Records from a collection
▼

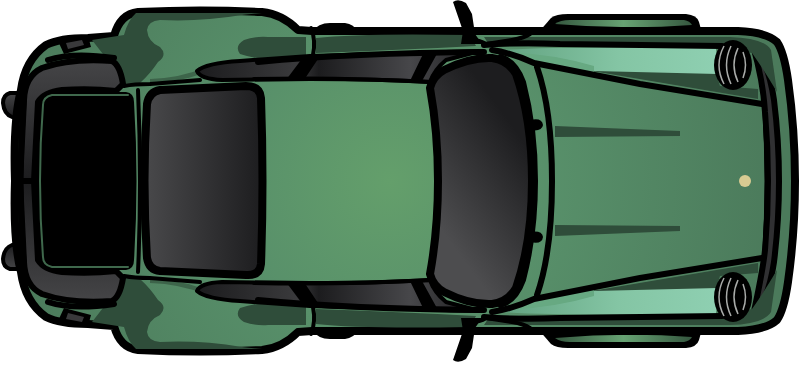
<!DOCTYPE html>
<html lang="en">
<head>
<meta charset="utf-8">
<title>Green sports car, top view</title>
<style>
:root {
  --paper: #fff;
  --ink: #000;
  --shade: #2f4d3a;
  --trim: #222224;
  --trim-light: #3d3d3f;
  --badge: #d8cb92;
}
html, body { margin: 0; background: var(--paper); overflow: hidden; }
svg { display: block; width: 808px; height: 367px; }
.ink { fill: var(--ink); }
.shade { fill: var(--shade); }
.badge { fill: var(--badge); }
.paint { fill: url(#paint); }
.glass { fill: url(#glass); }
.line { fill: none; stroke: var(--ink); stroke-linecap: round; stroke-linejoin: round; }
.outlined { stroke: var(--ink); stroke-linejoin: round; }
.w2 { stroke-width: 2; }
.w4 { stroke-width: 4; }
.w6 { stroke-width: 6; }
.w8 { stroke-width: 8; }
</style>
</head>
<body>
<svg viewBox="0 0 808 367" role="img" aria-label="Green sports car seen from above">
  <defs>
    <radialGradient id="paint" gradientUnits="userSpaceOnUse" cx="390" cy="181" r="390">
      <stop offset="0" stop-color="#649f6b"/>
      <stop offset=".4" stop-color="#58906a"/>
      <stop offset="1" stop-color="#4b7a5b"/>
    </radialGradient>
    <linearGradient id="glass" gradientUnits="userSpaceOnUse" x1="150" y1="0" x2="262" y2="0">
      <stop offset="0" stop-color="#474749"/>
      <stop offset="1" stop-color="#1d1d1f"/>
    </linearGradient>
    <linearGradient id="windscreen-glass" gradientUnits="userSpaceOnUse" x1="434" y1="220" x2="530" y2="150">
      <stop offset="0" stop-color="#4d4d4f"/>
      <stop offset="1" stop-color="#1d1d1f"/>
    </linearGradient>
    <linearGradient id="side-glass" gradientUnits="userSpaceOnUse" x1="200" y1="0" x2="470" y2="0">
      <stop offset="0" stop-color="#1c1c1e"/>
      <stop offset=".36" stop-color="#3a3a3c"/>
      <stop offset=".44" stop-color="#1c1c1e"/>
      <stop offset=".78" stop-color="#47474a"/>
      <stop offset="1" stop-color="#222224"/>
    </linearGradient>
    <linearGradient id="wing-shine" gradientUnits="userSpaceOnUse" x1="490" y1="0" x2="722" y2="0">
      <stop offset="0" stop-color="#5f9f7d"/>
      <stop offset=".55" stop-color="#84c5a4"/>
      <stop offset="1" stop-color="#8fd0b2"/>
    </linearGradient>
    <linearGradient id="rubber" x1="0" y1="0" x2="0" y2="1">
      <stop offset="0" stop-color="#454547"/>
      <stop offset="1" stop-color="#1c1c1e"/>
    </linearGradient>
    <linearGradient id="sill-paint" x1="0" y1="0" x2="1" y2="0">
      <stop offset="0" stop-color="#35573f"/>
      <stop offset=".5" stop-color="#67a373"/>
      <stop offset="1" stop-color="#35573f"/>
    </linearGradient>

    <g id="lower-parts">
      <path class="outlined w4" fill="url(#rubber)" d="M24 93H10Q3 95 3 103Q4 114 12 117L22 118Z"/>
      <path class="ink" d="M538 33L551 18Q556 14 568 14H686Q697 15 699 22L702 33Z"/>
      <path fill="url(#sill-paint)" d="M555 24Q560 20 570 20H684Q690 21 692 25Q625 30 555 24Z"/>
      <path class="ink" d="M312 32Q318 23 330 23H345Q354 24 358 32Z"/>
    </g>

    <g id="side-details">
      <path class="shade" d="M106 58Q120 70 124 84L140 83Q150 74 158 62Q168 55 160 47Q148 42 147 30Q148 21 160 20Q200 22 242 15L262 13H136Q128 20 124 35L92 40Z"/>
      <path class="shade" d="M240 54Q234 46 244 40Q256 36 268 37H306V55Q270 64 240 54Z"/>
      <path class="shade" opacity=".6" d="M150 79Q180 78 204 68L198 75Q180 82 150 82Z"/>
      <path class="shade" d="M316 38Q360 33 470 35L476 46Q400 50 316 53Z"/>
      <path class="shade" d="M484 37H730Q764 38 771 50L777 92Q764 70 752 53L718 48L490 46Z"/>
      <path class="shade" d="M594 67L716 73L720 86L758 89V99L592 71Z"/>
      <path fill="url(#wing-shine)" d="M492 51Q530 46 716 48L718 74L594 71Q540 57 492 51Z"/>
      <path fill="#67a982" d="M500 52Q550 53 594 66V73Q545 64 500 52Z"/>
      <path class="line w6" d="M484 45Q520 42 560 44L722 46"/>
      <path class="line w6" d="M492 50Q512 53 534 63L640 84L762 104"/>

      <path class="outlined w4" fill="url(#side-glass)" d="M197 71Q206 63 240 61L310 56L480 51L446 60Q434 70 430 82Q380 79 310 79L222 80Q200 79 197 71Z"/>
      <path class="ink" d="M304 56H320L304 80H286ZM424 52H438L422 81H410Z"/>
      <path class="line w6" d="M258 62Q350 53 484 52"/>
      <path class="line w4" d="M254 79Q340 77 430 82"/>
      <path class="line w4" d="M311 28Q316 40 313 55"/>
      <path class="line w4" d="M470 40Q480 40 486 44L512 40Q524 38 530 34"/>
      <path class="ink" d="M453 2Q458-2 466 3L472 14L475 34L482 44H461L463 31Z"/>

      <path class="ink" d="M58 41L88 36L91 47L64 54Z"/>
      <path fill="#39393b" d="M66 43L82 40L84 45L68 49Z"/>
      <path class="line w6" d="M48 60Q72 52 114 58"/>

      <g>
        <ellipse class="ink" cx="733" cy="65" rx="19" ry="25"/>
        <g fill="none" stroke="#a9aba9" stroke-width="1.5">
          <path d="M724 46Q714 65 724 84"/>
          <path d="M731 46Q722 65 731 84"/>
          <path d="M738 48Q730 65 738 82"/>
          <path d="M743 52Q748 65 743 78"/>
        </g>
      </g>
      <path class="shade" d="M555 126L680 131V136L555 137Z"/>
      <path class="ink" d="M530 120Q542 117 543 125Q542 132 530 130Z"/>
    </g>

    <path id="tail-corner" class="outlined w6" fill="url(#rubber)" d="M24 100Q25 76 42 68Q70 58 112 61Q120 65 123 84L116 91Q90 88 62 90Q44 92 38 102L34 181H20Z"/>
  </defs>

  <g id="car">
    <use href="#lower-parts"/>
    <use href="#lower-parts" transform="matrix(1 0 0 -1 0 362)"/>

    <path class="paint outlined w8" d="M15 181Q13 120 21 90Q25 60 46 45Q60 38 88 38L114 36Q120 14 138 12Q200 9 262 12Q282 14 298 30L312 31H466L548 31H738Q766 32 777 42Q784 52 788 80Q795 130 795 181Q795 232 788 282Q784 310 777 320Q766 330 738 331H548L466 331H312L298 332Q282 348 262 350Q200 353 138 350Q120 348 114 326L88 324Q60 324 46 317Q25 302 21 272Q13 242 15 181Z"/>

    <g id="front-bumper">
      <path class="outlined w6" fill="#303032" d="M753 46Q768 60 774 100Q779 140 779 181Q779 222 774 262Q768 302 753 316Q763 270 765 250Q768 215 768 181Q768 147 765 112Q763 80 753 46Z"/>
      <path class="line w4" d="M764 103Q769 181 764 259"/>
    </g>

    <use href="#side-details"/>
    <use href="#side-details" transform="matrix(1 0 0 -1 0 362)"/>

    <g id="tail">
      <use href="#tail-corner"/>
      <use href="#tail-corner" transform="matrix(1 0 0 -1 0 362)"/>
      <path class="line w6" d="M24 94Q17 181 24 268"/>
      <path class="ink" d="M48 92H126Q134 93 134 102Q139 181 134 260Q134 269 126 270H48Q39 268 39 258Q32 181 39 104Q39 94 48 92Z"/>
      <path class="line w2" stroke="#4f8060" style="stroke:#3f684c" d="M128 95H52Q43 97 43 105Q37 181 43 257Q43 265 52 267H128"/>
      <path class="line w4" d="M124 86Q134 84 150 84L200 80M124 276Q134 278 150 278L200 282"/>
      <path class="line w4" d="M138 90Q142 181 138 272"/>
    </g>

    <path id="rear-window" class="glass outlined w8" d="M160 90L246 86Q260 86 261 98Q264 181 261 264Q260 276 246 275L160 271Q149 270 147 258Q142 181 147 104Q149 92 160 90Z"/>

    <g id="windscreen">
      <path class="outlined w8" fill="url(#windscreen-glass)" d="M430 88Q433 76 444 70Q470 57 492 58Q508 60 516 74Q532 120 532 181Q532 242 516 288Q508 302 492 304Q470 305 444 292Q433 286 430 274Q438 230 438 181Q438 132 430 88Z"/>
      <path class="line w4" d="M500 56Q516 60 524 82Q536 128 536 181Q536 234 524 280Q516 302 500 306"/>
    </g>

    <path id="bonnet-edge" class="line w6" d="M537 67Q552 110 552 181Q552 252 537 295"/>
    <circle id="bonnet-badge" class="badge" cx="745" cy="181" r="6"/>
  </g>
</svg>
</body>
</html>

▲

* **Task description**
Look above for the line holding "181Q13 120 21". Print it and every line after it, exactly, through the line holding "94Q17 181 24".

* **Solution to this task**
    <path class="paint outlined w8" d="M15 181Q13 120 21 90Q25 60 46 45Q60 38 88 38L114 36Q120 14 138 12Q200 9 262 12Q282 14 298 30L312 31H466L548 31H738Q766 32 777 42Q784 52 788 80Q795 130 795 181Q795 232 788 282Q784 310 777 320Q766 330 738 331H548L466 331H312L298 332Q282 348 262 350Q200 353 138 350Q120 348 114 326L88 324Q60 324 46 317Q25 302 21 272Q13 242 15 181Z"/>

    <g id="front-bumper">
      <path class="outlined w6" fill="#303032" d="M753 46Q768 60 774 100Q779 140 779 181Q779 222 774 262Q768 302 753 316Q763 270 765 250Q768 215 768 181Q768 147 765 112Q763 80 753 46Z"/>
      <path class="line w4" d="M764 103Q769 181 764 259"/>
    </g>

    <use href="#side-details"/>
    <use href="#side-details" transform="matrix(1 0 0 -1 0 362)"/>

    <g id="tail">
      <use href="#tail-corner"/>
      <use href="#tail-corner" transform="matrix(1 0 0 -1 0 362)"/>
      <path class="line w6" d="M24 94Q17 181 24 268"/>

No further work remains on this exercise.